What needs to be done: Of the entries below, return exactly those lines that fall between the one containing "323L495 317Q485 319" and the one containing "340L484 332L519 351L553", the two end lines included.

===== Given entries =====

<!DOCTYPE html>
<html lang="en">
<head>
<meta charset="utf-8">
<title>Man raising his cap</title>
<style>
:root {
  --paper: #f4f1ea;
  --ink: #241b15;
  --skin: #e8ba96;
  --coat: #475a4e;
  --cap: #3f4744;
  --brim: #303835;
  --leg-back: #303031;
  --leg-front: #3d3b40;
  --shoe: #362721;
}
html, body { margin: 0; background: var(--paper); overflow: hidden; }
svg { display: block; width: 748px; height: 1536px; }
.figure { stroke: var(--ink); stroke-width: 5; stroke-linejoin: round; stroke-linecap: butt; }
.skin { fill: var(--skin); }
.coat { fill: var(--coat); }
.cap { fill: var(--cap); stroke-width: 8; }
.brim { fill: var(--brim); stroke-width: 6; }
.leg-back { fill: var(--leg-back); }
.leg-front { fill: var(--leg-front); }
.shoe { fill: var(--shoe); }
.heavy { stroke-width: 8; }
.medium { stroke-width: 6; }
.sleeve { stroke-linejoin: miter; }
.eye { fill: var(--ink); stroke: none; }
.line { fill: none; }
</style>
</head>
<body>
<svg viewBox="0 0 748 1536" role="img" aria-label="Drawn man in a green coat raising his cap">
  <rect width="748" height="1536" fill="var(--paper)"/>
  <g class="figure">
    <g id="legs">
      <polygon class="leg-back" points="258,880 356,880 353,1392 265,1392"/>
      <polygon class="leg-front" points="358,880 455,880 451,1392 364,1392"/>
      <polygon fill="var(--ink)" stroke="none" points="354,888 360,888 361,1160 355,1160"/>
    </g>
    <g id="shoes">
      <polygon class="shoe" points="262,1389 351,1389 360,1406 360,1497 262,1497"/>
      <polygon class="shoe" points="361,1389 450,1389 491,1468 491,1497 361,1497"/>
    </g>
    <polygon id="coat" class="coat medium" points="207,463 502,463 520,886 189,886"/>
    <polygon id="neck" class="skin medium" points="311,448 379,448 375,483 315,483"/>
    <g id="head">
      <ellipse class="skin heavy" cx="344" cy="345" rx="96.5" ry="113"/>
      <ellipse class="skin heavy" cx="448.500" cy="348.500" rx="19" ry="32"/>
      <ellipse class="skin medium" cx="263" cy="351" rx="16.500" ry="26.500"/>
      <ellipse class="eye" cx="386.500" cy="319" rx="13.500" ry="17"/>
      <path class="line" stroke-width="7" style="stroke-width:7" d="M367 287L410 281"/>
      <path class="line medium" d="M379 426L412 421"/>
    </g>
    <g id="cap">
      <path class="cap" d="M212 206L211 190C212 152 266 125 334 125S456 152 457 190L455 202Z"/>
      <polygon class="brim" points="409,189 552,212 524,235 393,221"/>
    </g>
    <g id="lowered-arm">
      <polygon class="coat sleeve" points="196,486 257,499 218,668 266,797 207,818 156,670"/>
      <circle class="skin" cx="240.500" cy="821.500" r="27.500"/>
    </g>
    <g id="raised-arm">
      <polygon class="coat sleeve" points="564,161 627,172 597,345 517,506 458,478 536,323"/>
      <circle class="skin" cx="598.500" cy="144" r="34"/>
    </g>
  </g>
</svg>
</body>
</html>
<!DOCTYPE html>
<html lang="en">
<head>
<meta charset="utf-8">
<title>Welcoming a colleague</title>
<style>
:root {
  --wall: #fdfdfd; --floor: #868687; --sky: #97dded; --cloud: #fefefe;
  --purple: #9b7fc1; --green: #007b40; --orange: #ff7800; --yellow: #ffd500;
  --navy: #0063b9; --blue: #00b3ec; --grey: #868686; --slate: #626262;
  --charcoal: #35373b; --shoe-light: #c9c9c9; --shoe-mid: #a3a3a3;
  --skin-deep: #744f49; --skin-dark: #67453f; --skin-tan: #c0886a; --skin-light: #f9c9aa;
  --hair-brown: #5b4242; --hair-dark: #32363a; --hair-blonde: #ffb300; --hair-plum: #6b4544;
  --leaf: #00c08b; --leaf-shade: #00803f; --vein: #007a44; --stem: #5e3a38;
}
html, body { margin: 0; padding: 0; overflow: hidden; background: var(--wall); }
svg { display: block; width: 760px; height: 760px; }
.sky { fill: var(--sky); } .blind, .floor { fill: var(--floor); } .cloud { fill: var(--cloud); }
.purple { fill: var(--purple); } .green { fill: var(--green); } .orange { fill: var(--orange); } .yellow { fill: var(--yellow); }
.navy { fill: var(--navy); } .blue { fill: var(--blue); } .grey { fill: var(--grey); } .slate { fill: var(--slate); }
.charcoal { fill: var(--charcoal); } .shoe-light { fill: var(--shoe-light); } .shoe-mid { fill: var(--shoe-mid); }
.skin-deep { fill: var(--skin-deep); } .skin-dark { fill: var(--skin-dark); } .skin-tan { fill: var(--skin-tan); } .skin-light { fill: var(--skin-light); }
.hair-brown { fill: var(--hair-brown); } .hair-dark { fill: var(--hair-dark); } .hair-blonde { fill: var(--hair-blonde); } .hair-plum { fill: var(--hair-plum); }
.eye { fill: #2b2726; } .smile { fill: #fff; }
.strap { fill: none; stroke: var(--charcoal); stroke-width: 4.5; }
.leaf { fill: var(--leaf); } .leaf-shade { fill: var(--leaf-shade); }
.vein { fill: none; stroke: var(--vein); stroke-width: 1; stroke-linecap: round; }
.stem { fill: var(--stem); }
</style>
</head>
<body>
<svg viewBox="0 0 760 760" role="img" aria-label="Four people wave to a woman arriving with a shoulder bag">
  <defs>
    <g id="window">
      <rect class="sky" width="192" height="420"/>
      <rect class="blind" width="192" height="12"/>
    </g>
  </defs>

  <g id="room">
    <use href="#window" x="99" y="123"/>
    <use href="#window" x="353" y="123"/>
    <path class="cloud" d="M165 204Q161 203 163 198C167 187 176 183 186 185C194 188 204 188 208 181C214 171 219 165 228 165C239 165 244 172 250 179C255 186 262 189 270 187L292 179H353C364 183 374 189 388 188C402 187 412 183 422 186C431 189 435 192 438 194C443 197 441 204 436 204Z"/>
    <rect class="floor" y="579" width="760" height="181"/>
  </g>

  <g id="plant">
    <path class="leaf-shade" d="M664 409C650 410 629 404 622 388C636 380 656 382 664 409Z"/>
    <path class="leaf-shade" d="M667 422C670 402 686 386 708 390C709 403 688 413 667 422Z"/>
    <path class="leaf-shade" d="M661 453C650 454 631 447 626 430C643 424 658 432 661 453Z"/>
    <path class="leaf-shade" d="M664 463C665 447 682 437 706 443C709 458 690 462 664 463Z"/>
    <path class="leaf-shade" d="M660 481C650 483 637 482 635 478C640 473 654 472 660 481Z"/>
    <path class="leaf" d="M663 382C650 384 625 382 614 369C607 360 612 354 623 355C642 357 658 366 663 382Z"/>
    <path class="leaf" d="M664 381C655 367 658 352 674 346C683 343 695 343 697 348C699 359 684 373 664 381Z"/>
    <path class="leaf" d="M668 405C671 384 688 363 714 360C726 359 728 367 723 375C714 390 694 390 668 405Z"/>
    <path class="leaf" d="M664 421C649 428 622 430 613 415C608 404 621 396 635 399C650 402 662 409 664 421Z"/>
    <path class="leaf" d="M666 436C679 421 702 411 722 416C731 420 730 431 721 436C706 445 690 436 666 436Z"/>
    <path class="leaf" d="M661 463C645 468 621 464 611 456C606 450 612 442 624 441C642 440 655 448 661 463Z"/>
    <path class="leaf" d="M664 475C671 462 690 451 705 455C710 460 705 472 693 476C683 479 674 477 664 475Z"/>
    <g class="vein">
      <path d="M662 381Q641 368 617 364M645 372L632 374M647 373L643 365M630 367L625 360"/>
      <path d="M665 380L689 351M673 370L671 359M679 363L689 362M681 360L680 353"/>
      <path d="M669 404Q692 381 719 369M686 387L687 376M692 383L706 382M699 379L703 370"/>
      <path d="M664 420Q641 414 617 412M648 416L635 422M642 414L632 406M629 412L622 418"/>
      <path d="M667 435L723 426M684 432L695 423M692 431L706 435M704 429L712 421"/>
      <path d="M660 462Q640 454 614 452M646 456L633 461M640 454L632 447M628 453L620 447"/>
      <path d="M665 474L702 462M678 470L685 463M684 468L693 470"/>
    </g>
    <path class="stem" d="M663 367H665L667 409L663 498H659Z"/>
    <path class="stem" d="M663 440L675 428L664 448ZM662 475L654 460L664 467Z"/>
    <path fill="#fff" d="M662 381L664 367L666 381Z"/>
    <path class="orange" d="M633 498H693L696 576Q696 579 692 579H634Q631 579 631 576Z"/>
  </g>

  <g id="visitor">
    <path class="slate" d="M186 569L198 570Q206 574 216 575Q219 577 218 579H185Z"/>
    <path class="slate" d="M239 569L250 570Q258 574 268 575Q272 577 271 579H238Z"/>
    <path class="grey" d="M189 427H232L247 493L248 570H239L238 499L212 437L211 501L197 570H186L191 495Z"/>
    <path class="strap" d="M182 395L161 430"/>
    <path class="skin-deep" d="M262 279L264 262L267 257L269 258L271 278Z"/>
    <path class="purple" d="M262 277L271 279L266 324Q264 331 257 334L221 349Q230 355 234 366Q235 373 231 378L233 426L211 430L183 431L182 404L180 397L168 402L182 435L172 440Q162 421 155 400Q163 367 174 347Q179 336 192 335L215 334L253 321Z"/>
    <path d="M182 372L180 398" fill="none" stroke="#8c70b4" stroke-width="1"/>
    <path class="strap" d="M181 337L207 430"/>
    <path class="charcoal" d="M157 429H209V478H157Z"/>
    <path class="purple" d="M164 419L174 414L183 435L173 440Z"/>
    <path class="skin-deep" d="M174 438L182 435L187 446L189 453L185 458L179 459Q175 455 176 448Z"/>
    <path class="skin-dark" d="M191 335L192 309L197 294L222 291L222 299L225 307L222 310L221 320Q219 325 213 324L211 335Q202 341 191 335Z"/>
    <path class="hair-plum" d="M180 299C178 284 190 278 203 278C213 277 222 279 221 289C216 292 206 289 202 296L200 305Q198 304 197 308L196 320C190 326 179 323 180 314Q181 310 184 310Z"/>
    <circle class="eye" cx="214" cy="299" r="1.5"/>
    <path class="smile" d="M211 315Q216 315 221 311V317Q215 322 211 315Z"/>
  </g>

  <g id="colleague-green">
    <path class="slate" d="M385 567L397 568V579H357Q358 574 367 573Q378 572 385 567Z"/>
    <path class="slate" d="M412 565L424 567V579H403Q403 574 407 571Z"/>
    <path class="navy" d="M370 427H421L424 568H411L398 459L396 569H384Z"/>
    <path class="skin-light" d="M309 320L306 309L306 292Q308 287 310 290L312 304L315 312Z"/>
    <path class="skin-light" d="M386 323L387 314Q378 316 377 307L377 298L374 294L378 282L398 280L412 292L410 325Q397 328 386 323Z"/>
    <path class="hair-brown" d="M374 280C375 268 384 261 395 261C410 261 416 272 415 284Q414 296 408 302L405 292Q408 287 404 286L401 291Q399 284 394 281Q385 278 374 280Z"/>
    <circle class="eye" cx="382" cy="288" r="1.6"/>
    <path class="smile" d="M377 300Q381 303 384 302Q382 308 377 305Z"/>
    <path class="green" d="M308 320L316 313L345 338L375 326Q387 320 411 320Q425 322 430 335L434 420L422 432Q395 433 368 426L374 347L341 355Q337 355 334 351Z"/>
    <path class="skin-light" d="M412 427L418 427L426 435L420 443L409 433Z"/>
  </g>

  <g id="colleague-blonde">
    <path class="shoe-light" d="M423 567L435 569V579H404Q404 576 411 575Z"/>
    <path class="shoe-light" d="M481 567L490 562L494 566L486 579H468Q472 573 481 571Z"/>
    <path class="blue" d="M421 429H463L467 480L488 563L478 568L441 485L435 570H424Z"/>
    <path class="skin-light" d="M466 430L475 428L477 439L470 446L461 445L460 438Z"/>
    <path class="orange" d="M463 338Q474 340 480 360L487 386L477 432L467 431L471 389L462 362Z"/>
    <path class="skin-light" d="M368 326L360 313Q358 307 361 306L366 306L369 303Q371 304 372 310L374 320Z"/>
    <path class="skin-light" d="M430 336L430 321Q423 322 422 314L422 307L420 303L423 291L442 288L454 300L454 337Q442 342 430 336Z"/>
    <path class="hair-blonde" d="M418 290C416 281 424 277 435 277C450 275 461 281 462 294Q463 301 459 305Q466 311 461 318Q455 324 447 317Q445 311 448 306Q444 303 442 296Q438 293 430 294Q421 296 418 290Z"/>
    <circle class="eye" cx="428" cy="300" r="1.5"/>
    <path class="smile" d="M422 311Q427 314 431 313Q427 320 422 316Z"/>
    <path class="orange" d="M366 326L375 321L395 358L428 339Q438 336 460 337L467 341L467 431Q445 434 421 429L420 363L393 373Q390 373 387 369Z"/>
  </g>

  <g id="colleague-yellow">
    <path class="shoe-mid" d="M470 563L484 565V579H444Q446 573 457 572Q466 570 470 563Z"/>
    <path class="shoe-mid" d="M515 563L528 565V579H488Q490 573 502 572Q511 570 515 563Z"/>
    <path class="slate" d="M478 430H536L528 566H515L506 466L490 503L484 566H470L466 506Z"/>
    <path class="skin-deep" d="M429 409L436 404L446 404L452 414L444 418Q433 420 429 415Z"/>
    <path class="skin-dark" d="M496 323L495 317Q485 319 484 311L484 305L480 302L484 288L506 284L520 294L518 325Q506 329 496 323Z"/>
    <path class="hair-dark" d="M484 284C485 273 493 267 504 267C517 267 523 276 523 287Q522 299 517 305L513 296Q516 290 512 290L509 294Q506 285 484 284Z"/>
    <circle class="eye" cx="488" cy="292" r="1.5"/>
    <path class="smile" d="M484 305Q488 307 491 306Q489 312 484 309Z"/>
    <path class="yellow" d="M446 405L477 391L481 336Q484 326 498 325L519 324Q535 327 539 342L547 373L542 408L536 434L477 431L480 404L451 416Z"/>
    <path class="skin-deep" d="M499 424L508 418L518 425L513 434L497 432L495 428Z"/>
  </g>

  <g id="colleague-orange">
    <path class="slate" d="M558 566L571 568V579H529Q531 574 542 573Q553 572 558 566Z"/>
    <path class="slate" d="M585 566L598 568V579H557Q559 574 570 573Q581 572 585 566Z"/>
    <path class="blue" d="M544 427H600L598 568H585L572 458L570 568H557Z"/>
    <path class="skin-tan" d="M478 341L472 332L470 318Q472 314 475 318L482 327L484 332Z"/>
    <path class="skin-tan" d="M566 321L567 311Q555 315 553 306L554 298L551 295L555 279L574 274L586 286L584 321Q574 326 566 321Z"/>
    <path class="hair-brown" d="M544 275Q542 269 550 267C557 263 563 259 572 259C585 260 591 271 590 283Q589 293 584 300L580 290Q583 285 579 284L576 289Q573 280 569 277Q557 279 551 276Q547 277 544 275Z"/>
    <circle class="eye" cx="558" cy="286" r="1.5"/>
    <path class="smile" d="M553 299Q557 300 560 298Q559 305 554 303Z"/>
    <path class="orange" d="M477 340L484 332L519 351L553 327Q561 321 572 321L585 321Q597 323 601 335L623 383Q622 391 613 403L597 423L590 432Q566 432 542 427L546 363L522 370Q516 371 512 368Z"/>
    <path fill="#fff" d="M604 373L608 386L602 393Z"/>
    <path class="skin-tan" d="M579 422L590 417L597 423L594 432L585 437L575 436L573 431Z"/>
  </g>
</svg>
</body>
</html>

=====

Response below:
    <path class="skin-dark" d="M496 323L495 317Q485 319 484 311L484 305L480 302L484 288L506 284L520 294L518 325Q506 329 496 323Z"/>
    <path class="hair-dark" d="M484 284C485 273 493 267 504 267C517 267 523 276 523 287Q522 299 517 305L513 296Q516 290 512 290L509 294Q506 285 484 284Z"/>
    <circle class="eye" cx="488" cy="292" r="1.5"/>
    <path class="smile" d="M484 305Q488 307 491 306Q489 312 484 309Z"/>
    <path class="yellow" d="M446 405L477 391L481 336Q484 326 498 325L519 324Q535 327 539 342L547 373L542 408L536 434L477 431L480 404L451 416Z"/>
    <path class="skin-deep" d="M499 424L508 418L518 425L513 434L497 432L495 428Z"/>
  </g>

  <g id="colleague-orange">
    <path class="slate" d="M558 566L571 568V579H529Q531 574 542 573Q553 572 558 566Z"/>
    <path class="slate" d="M585 566L598 568V579H557Q559 574 570 573Q581 572 585 566Z"/>
    <path class="blue" d="M544 427H600L598 568H585L572 458L570 568H557Z"/>
    <path class="skin-tan" d="M478 341L472 332L470 318Q472 314 475 318L482 327L484 332Z"/>
    <path class="skin-tan" d="M566 321L567 311Q555 315 553 306L554 298L551 295L555 279L574 274L586 286L584 321Q574 326 566 321Z"/>
    <path class="hair-brown" d="M544 275Q542 269 550 267C557 263 563 259 572 259C585 260 591 271 590 283Q589 293 584 300L580 290Q583 285 579 284L576 289Q573 280 569 277Q557 279 551 276Q547 277 544 275Z"/>
    <circle class="eye" cx="558" cy="286" r="1.5"/>
    <path class="smile" d="M553 299Q557 300 560 298Q559 305 554 303Z"/>
    <path class="orange" d="M477 340L484 332L519 351L553 327Q561 321 572 321L585 321Q597 323 601 335L623 383Q622 391 613 403L597 423L590 432Q566 432 542 427L546 363L522 370Q516 371 512 368Z"/>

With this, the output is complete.